    I love your recipes and now have your cook book. My question: is there an easier way to print off your recipes we find on your blog? Maybe I am missing a print button that some other blogs use, but it seems a hassle to try and cut an paste on multiple pages if it’s s long recipe. Keep up the great cooking/baking!

    1. caryn tomoser

      There is a little printer icon on the line titled “Do More” under the recipe. There are a few small photos of other recipes before you get to it, so very hard to spot. It would be nice if it were somewhere more intuitive, but it’s there!

      1. deb

        Thanks for helping! Indeed, there is a print icon that leads to a print template at the bottom of each recipe, where it says “DO MORE:” You can also click CTRL + P from any recipe post and it will take you to a streamlined print template. I know it’s not the easiest to find; we’ll make sure it’s easier to see after the next redesign.

  27. Martha

    I made this but noticed that there were no instructions on what to do with the heavy cream for the caramel and for the chocolate ganache. My caramel separated, dont know what I did wrong. Flavor was delicious.

  28. Annie

    You had me at “salted.” Question: I am looking for a “wow!” Christmas Eve dessert to sub in for the Yule log cake I am tired of making. Was considering baked Alaska because my daughter is intrigued by it and has been asking but I am the person who scrapes merengue off lemon merengue pie and asks for whipped cream, so…
    Wait, there was a question here, right? The question is: would you suggest this as a wow-Christmas-Eve dessert or no bc of the oozing/breaking apart factor?

  29. Rosemary Leicht

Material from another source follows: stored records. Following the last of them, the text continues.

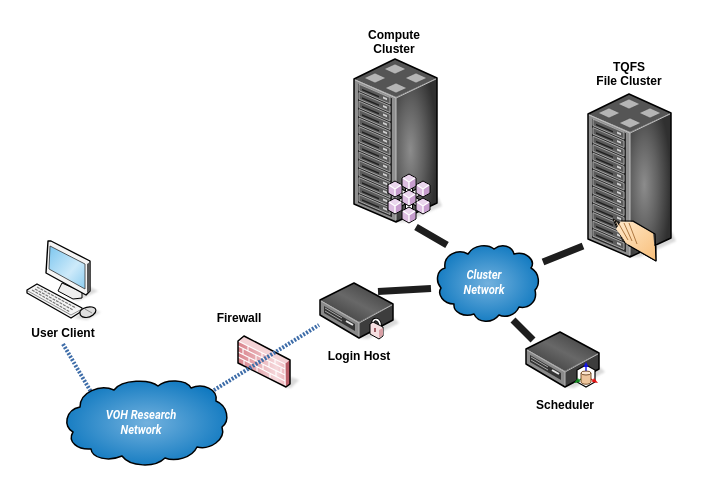
<!DOCTYPE html>
<html lang="en">
<head>
<meta charset="utf-8">
<title>Cluster network diagram</title>
<style>
:root {
  --paper: #ffffff;
  --ink: #000000;
  --cable: #1e1e1e;
  --tunnel: #3d6ca8;
  --shadow: #d9d9d9;
  --lilac: #dcbde0;
  --brick: #e08c95;
  --folder: #fbd5a3;
}
* { box-sizing: border-box; }
html, body { margin: 0; overflow: hidden; background: var(--paper); }
.diagram { position: relative; width: 705px; height: 493px; overflow: hidden; background: var(--paper); }
.drawing { position: absolute; inset: 0; display: block; }
.label {
  position: absolute; margin: 0; width: 120px; transform: translateX(-50%);
  font: bold 12px/14px "Liberation Sans", sans-serif; color: var(--ink);
  text-align: center; white-space: nowrap;
}
.cloud-label {
  font: italic bold 13px/15px Roboto, sans-serif; color: var(--paper);
  transform: translateX(-50%) scaleX(.86);
}
.compute { left: 394px; top: 28px; }
.storage { left: 629px; top: 60px; }
.client { left: 63px; top: 326px; }
.firewall { left: 239px; top: 311px; }
.login { left: 359px; top: 349px; }
.scheduler { left: 565px; top: 398px; }
.research { left: 141px; top: 407px; }
.cluster { left: 484px; top: 267px; }
.outline { fill: none; stroke: var(--ink); stroke-width: 1.5; stroke-linejoin: round; }
.cables { stroke: var(--cable); stroke-width: 7; }
.tunnels { stroke: var(--tunnel); stroke-width: 4; stroke-dasharray: 2 1.5; }
.cloud { stroke: var(--ink); stroke-width: 1.5; stroke-linejoin: round; }
.shadow { fill: var(--shadow); filter: url(#soft); }
</style>
</head>
<body>
<main class="diagram">
<svg class="drawing" width="705" height="493" viewBox="0 0 705 493" role="img" aria-label="Network diagram of client, firewall, login host, scheduler and clusters">
  <defs>
    <filter id="soft" x="-20%" y="-20%" width="140%" height="140%"><feGaussianBlur stdDeviation="1"/></filter>
    <radialGradient id="cloudFill" cx=".5" cy=".5" r=".55">
      <stop offset="0" stop-color="#72b1de"/><stop offset="1" stop-color="#1079c0"/>
    </radialGradient>
    <radialGradient id="sideFill" cx=".35" cy=".5" r=".65">
      <stop offset="0" stop-color="#8c8c8c"/><stop offset=".5" stop-color="#616161"/><stop offset="1" stop-color="#303030"/>
    </radialGradient>
    <linearGradient id="lidFill" x1="0" y1="1" x2="1" y2="0">
      <stop offset="0" stop-color="#303030"/><stop offset=".5" stop-color="#686868"/><stop offset="1" stop-color="#333333"/>
    </linearGradient>
    <linearGradient id="screenFill" x1="0" y1="0" x2="1" y2="1">
      <stop offset="0" stop-color="#7cc6ef"/><stop offset=".6" stop-color="#cdeafa"/><stop offset="1" stop-color="#8ccdf0"/>
    </linearGradient>
    <linearGradient id="brickFill">
      <stop offset="0" stop-color="#d9838c"/><stop offset=".75" stop-color="#f6d9dc"/><stop offset="1" stop-color="#e9a4ac"/>
    </linearGradient>
    <linearGradient id="folderFill" x1="0" y1="0" x2="1" y2="1">
      <stop offset="0" stop-color="#ffe9cb"/><stop offset="1" stop-color="#f8bf7a"/>
    </linearGradient>

    <g id="slot">
      <rect width="31" height="6.5" fill="#5b5b5b" stroke="#b4b4b4" stroke-width=".8"/>
      <path d="M3 4H20" stroke="#202020" stroke-width="1.6"/>
      <rect x="24" y="2" width="4" height="2" fill="#d0d0d0"/>
    </g>
    <g id="slotGroup">
      <use href="#slot"/><use href="#slot" y="8.5"/><use href="#slot" y="17"/><use href="#slot" y="25.5"/>
      <use href="#slot" y="34"/><use href="#slot" y="42.5"/><use href="#slot" y="51"/>
    </g>
    <polygon id="vent" points="0,-5 11,0 0,5 -11,0" fill="#b5b5b5" stroke="#444444" stroke-width=".6"/>
    <g id="rack">
      <polygon class="shadow" points="42,163 84,138 88,147 52,163"/>
      <polygon points="0,20 42,38 42,163 0,145" fill="#8f8f8f"/>
      <g transform="matrix(1 .43 0 1 0 20)">
        <rect x="4" y="3" width="34" height="119" fill="#292929"/>
        <use href="#slotGroup" x="5" y="3"/><use href="#slotGroup" x="5" y="62.5"/>
      </g>
      <polygon points="42,38 83,19 83,144 42,163" fill="url(#sideFill)"/>
      <polygon points="41,0 83,19 42,38 0,20" fill="#555555"/>
      <use href="#vent" x="41" y="10"/><use href="#vent" x="21" y="19"/>
      <use href="#vent" x="62" y="19"/><use href="#vent" x="42" y="29"/>
      <path d="M1 21L42 39L82 20M42 39V161" fill="none" stroke="#c2c2c2" stroke-width="1"/>
      <path class="outline" d="M41 0L83 19V144L42 163L0 145V20Z"/>
    </g>

    <g id="server">
      <polygon class="shadow" points="39,55 74,35 79,40 48,56"/>
      <polygon points="0,17 39,39 39,55 0,32" fill="#8a8a8a"/>
      <path d="M4 23L35 41V48L4 30Z" fill="#343434"/>
      <path d="M5 25L22 35M5 28L22 38" stroke="#c6c6c6" stroke-width=".8"/>
      <path d="M26 38L33 42" stroke="#e4e4e4" stroke-width="2"/>
      <polygon points="39,39 73,21 73,37 39,55" fill="#3d3d3d"/>
      <polygon points="34,0 73,21 39,39 0,17" fill="url(#lidFill)"/>
      <path d="M1 18L39 40L72 22M39 40V54" fill="none" stroke="#b5b5b5" stroke-width="1"/>
      <path class="outline" d="M34 0L73 21V37L39 55L0 32V17Z"/>
    </g>

    <g id="cube">
      <polygon points="0,-8 7,-4 7,4 0,8 -7,4 -7,-4" fill="#dcbde0" stroke="#000000" stroke-width="1"/>
      <polygon points="0,-7 6,-4 0,-1 -6,-4" fill="#ead6ed"/>
      <polygon points="0,0 6,-4 6,4 0,7" fill="#c79dce"/>
      <path d="M-6 -4L0 0L6 -4M0 0V7" fill="none" stroke="#ffffff" stroke-width="1.4"/>
    </g>
    <path id="folder" d="M0 0L8 4L12 10L38 23V38L10 22Z" fill="url(#folderFill)" stroke="#000000" stroke-width="1" stroke-linejoin="round"/>
  </defs>

  <g class="cables">
    <path d="M416 227L447 245M543 262L583 246M378 291.5L431 288.5M513 320L533 340"/>
  </g>

  <g id="compute-cluster">
    <use href="#rack" x="354" y="59"/>
    <g id="compute-cubes">
      <path d="M409 182V214M395 189L423 206M423 189L395 206" stroke="#000000" stroke-width="8"/>
      <path d="M409 182V214M395 189L423 206M423 189L395 206" stroke="#ffffff" stroke-width="6"/>
      <use href="#cube" x="409" y="215"/><use href="#cube" x="395" y="206"/><use href="#cube" x="423" y="206"/>
      <use href="#cube" x="395" y="189"/><use href="#cube" x="423" y="189"/><use href="#cube" x="409" y="182"/>
      <use href="#cube" x="409" y="198"/>
    </g>
  </g>

  <g id="file-cluster">
    <use href="#rack" x="588" y="94"/>
    <use href="#folder" x="613" y="219"/><use href="#folder" x="615" y="221"/><use href="#folder" x="618" y="223"/>
    <path d="M621 221L633 222L653 233L656 261L627 244L616 229Z" fill="url(#folderFill)"/>
    <path d="M621 221L633 221L655 234L656 261L628 245" fill="none" stroke="#000000" stroke-width="1.2" stroke-linejoin="round"/>
    <path d="M619 224L628 240M624 223L632 241M629 223L637 244" stroke="#a56d35" stroke-width=".9"/>
  </g>

  <g id="user-client">
    <polygon class="shadow" points="67,296 90,287 98,291 78,301"/>
    <polygon class="shadow" points="74,318 86,309 101,312 87,320"/>
    <polygon points="62,283 82,292 82,298 73,299 58,291" fill="#eeeeee" stroke="#000000" stroke-width="1"/>
    <polygon points="48,241 51,241 90,261 90,291 86,295 46,273" fill="#f4f4f4" stroke="#000000" stroke-width="1.4" stroke-linejoin="round"/>
    <polygon points="50,246 85,264 85,289 49,269" fill="url(#screenFill)" stroke="#333333" stroke-width=".8"/>
    <path d="M87 264L90 262V291L87 293Z" fill="#555555"/>
    <polygon points="27,290 37,284 82,308 82,311 71,318 27,293" fill="#f5f5f5" stroke="#000000" stroke-width="1.3" stroke-linejoin="round"/>
    <path d="M28 291L71 315L82 309" fill="none" stroke="#777777" stroke-width=".8"/>
    <path d="M37 287L76 308M35 289L73 310M32 290L70 312" stroke="#777777" stroke-width="1.2" stroke-dasharray="3 1"/>
    <path d="M80 313C79 310 86 306 92 307C97 308 97 312 93 315C88 319 80 318 80 313Z" fill="#dedede" stroke="#000000" stroke-width="1.2"/>
    <path d="M85 309L92 313" stroke="#777777" stroke-width=".8"/>
  </g>

  <g id="firewall">
    <polygon class="shadow" points="286,388 291,377 299,380 291,388"/>
    <polygon points="238,341 242,337 247,337 290,360 290,384 286,387 238,363" fill="url(#brickFill)"/>
    <polygon points="238,341 244,336 290,360 285,364" fill="#f4d3d6"/>
    <polygon points="285,364 290,360 290,384 286,387" fill="#b95f69"/>
    <path d="M238 341L285 364V387M238 346L285 369M238 352L285 375M238 357L285 381M248 346V351M262 353V358M275 359V364M243 349V354M256 355V361M269 361V367M281 368V373M249 357V363M263 364V370M276 371V376M244 360V366M257 367V372M270 373V379" fill="none" stroke="#ffffff" stroke-width="1.1"/>
    <polygon class="outline" points="238,341 244,336 290,360 290,384 286,387 238,363"/>
  </g>

  <g class="tunnels">
    <path d="M63 344L91 392M211 392L319 325"/>
  </g>

  <path id="research-network" class="cloud" fill="url(#cloudFill)" d="M80 407C80 392 100 384 114 390C122 379 150 379 158 386C166 379 186 379 191 388C203 383 218 389 216 401C228 406 230 421 222 427C226 440 210 450 197 447C192 458 175 462 165 458C155 468 130 467 122 456C108 462 92 458 91 449C78 450 67 442 73 432C63 427 65 410 80 407Z"/>
  <path id="cluster-network" class="cloud" fill="url(#cloudFill)" d="M445 268C443 255 458 248 468 254C474 244 488 244 494 249C502 243 512 246 514 254C526 251 536 260 531 268C540 273 540 285 535 290C538 302 528 309 519 307C515 316 505 318 499 315C492 324 478 323 474 314C464 318 453 312 454 304C443 304 437 294 441 288C435 281 437 270 445 268Z"/>

  <g id="login-host">
    <use href="#server" x="320" y="283"/>
    <path d="M373 325V322C374 318 379 319 380 324V328" fill="none" stroke="#000000" stroke-width="3.4"/>
    <path d="M373 325V322C374 318 379 319 380 324V328" fill="none" stroke="#ffffff" stroke-width="1.6"/>
    <polygon points="370,324 373,322 383,327 383,336 379,339 370,334" fill="#f5dfe1" stroke="#000000" stroke-width="1"/>
    <path d="M379 330V338L383 335V328Z" fill="#d9a0a6"/>
    <path d="M375 328V332" stroke="#8b3d46" stroke-width="1.6"/>
  </g>

  <g id="scheduler">
    <use href="#server" x="526" y="332"/>
    <polygon points="586,365 595,370 595,382 586,387 577,382 577,370" fill="#ffffff" stroke="#000000" stroke-width="1.2"/>
    <path d="M586 376V366" stroke="#1414e6" stroke-width="1.4"/>
    <polygon points="586,362 588.5,367 583.5,367" fill="#1414e6"/>
    <path d="M586 376L594 381" stroke="#e61414" stroke-width="1.4"/>
    <polygon points="598,383 592,382 594,378" fill="#e61414"/>
    <path d="M586 376L578 381" stroke="#128a20" stroke-width="1.4"/>
    <polygon points="574,383 578,378 580,382" fill="#128a20"/>
    <path d="M581 373V382C582 385 590 385 591 382V373Z" fill="#edc59c" stroke="#6c431f" stroke-width=".9"/>
    <ellipse cx="586" cy="373" rx="5" ry="2" fill="#fbe6cf" stroke="#6c431f" stroke-width=".9"/>
  </g>
</svg>

<p class="label compute">Compute<br>Cluster</p>
<p class="label storage">TQFS<br>File Cluster</p>
<p class="label client">User Client</p>
<p class="label firewall">Firewall</p>
<p class="label login">Login Host</p>
<p class="label scheduler">Scheduler</p>
<p class="label cloud-label research">VOH Research<br>Network</p>
<p class="label cloud-label cluster">Cluster<br>Network</p>
</main>
</body>
</html>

    Would you like my copy of Claudia Fleming’s Last Course? I get so very much enjoyment out of your blog and cookbooks, it would be my pleasure to give you the book which has been on my shelve since 2001. If you have it already, I’ll give Bonnie Slotnick a call.